[Task prompt]
In the entries below, every line that contains "import" must be located and copied.

━━ Recorded data ━━

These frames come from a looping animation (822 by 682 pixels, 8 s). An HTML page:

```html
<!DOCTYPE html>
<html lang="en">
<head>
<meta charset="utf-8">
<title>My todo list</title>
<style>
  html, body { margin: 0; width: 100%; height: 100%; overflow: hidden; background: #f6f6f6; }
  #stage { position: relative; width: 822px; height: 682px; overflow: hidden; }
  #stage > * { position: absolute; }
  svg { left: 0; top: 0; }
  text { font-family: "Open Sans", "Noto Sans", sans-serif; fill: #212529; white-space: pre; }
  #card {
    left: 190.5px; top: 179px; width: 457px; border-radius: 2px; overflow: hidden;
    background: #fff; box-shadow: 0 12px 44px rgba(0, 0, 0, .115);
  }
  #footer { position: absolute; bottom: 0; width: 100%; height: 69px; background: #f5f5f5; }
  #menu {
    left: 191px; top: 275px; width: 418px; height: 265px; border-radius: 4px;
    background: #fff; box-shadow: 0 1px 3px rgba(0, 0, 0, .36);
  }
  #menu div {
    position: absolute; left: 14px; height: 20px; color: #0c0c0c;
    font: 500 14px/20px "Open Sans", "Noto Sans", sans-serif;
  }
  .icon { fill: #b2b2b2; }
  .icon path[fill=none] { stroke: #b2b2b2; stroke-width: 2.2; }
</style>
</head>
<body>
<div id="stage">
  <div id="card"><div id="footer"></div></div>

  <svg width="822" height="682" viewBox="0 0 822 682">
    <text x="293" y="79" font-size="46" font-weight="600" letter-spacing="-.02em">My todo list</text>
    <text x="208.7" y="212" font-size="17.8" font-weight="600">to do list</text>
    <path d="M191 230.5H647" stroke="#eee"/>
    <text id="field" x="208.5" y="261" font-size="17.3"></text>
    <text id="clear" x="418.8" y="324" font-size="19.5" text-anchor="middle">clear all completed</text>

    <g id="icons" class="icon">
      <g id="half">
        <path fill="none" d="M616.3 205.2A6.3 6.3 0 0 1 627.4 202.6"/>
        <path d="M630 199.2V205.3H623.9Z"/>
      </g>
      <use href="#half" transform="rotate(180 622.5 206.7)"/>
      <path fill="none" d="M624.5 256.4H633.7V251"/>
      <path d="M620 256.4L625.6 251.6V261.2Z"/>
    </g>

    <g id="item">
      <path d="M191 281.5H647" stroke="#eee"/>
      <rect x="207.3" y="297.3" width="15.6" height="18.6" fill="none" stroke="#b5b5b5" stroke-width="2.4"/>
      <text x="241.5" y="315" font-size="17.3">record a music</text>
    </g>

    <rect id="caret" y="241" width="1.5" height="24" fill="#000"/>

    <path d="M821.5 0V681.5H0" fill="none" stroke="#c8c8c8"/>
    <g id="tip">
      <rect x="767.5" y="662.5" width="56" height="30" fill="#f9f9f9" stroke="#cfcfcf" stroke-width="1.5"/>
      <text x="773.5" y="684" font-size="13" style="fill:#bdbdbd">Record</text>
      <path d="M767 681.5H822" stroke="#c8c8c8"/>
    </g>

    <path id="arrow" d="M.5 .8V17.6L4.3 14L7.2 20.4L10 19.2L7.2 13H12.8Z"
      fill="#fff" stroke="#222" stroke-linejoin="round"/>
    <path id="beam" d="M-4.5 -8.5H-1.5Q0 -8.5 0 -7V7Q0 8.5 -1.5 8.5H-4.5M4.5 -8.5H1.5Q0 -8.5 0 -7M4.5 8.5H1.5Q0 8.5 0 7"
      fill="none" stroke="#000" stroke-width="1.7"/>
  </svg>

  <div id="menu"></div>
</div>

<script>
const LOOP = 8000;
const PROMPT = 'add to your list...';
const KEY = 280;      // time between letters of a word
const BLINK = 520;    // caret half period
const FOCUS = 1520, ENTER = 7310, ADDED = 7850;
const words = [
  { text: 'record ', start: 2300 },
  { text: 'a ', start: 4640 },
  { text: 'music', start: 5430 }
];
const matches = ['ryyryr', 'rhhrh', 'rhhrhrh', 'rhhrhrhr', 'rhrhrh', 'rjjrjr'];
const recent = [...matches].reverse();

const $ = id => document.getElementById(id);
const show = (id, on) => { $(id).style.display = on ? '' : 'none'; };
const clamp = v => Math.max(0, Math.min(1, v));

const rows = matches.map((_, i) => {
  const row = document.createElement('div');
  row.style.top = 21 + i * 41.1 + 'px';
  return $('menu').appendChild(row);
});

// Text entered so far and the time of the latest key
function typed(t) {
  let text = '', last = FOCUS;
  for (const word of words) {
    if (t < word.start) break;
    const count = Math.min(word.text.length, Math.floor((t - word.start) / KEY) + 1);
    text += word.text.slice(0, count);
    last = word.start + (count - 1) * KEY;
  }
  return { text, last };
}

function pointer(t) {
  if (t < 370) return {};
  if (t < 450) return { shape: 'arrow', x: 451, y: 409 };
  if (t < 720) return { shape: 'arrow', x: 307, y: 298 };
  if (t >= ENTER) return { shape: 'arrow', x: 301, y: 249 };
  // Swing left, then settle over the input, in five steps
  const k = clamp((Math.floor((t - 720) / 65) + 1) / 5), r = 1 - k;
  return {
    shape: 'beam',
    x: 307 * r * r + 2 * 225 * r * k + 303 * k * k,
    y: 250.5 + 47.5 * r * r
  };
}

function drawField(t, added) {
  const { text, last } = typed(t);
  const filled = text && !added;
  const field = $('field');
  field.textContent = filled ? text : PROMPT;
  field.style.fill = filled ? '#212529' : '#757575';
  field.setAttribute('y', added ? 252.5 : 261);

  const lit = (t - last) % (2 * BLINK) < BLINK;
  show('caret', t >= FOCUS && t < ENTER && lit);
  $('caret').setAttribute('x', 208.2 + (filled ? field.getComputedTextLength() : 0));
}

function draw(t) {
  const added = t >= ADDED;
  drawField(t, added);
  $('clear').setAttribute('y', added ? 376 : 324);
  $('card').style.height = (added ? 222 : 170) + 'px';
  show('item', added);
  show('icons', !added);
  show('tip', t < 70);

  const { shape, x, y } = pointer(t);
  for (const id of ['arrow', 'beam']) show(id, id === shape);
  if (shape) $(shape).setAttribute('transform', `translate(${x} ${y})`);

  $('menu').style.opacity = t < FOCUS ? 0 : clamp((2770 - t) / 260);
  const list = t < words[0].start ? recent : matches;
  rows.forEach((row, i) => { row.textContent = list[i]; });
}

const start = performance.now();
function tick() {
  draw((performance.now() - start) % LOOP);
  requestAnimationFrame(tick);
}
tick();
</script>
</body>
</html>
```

━━━
━━ Recorded data ━━

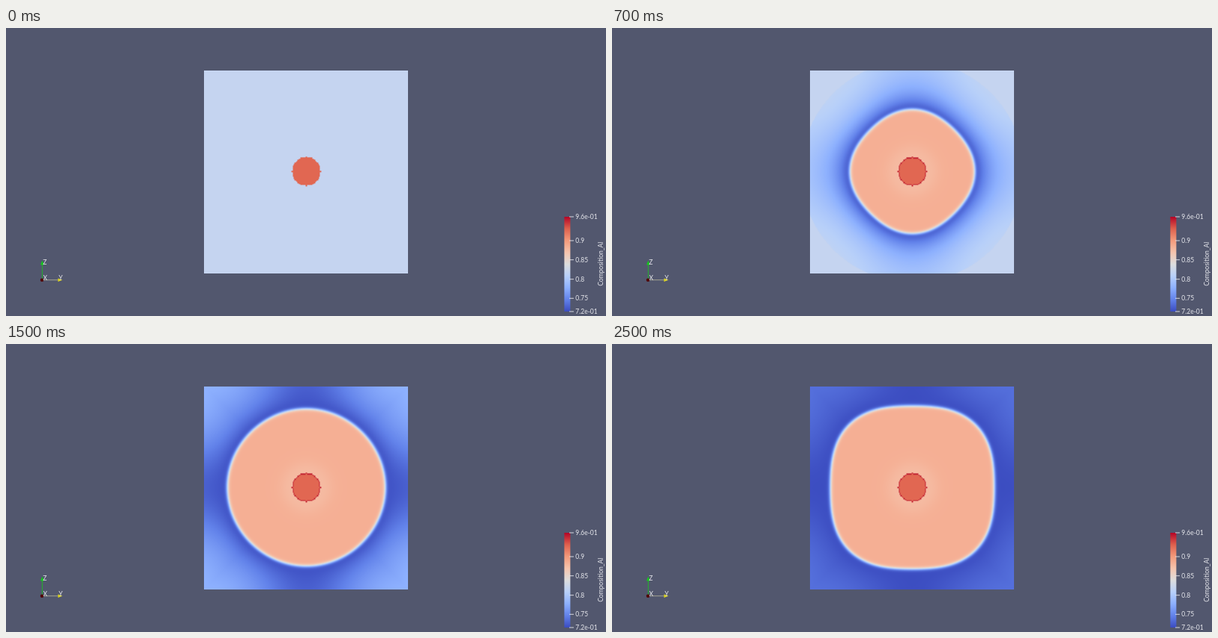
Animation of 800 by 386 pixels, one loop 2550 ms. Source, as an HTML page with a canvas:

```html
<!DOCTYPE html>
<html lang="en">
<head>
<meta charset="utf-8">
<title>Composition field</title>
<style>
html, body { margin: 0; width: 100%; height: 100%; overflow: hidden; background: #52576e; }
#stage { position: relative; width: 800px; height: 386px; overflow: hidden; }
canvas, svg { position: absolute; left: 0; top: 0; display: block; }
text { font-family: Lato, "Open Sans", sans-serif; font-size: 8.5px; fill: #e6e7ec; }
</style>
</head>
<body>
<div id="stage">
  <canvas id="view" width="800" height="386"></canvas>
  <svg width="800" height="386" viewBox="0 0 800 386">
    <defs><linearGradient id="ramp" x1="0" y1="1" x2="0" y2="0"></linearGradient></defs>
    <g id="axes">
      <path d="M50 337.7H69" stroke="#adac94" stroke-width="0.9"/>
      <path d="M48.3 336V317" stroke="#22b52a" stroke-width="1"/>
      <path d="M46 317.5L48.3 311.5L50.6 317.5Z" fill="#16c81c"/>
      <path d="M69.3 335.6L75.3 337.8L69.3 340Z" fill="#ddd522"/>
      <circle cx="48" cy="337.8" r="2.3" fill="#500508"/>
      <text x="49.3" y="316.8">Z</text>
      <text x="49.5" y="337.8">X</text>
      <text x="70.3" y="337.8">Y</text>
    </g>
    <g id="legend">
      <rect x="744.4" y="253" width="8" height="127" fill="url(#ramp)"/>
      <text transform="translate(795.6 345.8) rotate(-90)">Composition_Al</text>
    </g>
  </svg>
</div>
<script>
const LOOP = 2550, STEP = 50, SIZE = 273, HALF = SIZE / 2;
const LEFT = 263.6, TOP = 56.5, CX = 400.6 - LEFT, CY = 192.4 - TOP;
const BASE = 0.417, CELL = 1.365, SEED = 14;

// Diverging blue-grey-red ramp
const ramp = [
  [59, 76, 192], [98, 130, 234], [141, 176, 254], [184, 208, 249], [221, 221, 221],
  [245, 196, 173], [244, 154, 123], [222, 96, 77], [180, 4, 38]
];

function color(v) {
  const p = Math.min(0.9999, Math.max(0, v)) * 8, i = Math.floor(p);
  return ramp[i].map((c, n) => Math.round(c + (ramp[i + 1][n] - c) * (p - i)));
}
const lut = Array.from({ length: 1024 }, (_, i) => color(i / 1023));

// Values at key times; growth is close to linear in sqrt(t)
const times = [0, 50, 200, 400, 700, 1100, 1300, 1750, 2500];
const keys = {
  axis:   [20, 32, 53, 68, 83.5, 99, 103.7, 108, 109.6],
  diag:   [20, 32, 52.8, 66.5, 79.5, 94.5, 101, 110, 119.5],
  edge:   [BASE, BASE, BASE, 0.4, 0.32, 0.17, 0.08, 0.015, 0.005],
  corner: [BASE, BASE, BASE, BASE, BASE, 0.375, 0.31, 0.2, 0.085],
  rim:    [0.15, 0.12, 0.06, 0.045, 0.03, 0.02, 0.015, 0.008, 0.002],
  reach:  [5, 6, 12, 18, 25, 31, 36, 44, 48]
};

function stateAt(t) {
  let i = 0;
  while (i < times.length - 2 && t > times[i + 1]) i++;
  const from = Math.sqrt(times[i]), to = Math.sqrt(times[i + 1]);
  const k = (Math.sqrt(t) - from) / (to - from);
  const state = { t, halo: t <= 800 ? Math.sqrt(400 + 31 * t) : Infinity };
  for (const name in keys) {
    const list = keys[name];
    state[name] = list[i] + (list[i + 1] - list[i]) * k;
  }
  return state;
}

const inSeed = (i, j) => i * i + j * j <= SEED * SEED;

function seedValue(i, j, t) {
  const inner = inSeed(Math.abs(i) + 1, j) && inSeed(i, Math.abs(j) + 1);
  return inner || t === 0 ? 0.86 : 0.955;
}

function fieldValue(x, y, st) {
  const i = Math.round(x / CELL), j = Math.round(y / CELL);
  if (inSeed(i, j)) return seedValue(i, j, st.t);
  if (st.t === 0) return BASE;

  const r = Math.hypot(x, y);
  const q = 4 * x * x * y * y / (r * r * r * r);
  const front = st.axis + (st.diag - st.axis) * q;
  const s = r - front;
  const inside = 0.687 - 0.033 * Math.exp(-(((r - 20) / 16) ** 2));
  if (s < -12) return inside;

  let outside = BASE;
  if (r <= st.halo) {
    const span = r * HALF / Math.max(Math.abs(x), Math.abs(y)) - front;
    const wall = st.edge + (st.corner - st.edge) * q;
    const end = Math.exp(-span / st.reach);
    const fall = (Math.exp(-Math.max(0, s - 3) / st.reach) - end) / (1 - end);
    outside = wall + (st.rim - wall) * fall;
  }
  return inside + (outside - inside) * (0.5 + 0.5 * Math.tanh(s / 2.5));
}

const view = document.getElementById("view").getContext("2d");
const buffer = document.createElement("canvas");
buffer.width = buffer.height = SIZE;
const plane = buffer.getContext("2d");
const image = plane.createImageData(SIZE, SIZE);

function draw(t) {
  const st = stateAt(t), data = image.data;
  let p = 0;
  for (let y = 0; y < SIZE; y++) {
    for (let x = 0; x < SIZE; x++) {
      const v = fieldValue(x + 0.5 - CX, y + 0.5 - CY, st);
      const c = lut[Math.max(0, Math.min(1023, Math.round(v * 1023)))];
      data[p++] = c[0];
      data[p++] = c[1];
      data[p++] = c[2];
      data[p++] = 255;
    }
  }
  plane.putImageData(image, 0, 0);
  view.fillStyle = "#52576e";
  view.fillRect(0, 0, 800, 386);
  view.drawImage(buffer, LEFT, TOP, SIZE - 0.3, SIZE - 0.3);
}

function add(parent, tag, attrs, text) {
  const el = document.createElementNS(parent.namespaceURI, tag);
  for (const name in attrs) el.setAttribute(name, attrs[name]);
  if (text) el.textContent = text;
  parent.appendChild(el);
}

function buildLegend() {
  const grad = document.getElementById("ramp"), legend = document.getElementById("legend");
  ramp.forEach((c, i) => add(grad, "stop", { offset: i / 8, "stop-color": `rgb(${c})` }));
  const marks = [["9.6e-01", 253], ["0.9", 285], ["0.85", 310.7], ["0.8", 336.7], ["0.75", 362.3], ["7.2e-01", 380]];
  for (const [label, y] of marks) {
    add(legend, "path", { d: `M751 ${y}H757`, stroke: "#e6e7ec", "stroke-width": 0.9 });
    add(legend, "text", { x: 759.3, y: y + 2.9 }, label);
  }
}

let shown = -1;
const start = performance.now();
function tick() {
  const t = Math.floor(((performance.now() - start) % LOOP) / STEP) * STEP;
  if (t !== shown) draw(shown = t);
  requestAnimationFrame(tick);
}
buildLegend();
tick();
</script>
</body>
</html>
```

━━━
━━ Recorded data ━━

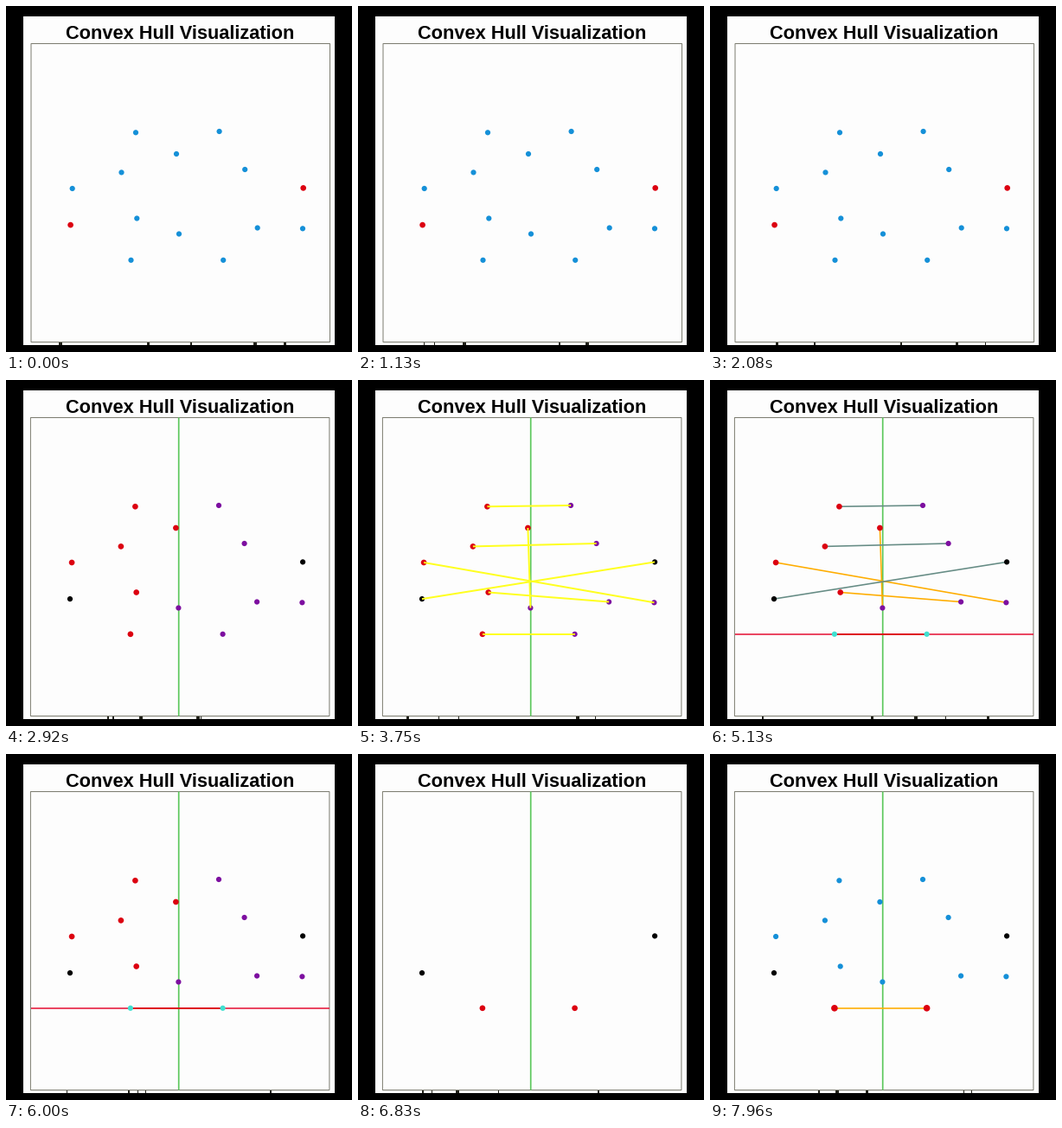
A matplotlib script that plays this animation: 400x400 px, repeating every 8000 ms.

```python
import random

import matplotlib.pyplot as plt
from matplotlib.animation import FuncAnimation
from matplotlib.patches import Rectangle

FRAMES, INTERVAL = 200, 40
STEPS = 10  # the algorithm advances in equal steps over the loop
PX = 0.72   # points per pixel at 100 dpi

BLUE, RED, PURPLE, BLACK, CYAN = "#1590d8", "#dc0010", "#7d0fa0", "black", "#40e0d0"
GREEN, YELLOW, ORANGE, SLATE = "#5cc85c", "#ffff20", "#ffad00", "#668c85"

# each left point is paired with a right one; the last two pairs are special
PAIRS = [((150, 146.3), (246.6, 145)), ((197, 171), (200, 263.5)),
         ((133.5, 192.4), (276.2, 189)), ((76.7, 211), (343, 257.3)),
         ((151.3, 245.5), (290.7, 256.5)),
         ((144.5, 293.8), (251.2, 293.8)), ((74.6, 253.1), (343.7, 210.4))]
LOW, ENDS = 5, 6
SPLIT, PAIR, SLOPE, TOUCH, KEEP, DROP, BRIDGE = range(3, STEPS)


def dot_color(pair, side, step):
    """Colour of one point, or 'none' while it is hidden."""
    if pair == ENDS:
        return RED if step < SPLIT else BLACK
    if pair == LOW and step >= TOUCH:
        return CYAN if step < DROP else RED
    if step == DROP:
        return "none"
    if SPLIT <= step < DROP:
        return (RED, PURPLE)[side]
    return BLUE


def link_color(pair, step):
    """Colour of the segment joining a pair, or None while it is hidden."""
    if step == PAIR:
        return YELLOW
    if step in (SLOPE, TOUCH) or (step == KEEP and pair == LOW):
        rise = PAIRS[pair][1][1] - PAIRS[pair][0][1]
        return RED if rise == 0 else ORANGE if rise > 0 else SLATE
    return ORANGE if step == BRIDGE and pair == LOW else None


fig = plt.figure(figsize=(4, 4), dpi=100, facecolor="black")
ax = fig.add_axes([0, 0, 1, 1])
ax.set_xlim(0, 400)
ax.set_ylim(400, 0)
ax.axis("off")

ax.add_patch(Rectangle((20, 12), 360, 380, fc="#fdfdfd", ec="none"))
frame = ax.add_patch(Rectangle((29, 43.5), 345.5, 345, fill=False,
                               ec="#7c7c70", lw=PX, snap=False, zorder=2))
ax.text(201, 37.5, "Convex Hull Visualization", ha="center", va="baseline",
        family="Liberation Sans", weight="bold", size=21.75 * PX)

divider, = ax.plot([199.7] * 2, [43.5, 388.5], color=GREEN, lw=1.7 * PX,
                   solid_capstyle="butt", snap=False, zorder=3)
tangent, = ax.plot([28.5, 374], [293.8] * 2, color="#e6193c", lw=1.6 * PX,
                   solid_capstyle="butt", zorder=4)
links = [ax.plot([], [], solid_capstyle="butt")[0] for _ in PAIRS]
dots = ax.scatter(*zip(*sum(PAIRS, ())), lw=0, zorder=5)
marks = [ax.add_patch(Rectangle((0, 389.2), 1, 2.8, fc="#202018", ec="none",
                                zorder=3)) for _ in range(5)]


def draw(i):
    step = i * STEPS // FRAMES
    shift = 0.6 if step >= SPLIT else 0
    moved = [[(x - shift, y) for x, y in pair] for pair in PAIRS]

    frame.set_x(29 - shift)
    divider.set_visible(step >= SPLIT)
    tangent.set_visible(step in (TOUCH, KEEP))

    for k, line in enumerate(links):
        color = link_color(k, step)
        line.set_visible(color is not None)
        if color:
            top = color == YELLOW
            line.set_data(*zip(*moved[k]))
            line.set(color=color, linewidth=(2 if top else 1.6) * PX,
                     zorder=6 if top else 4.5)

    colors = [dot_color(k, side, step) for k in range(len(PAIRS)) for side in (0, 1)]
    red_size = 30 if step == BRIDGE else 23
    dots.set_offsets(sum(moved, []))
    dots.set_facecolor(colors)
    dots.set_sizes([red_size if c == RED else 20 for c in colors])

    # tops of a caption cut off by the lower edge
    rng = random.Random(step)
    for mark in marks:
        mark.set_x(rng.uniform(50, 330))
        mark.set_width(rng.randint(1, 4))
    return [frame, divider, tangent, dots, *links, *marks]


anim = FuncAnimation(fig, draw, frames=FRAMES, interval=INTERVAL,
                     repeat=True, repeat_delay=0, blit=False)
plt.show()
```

━━━

[Response]
import random
import matplotlib.pyplot as plt
from matplotlib.animation import FuncAnimation
from matplotlib.patches import Rectangle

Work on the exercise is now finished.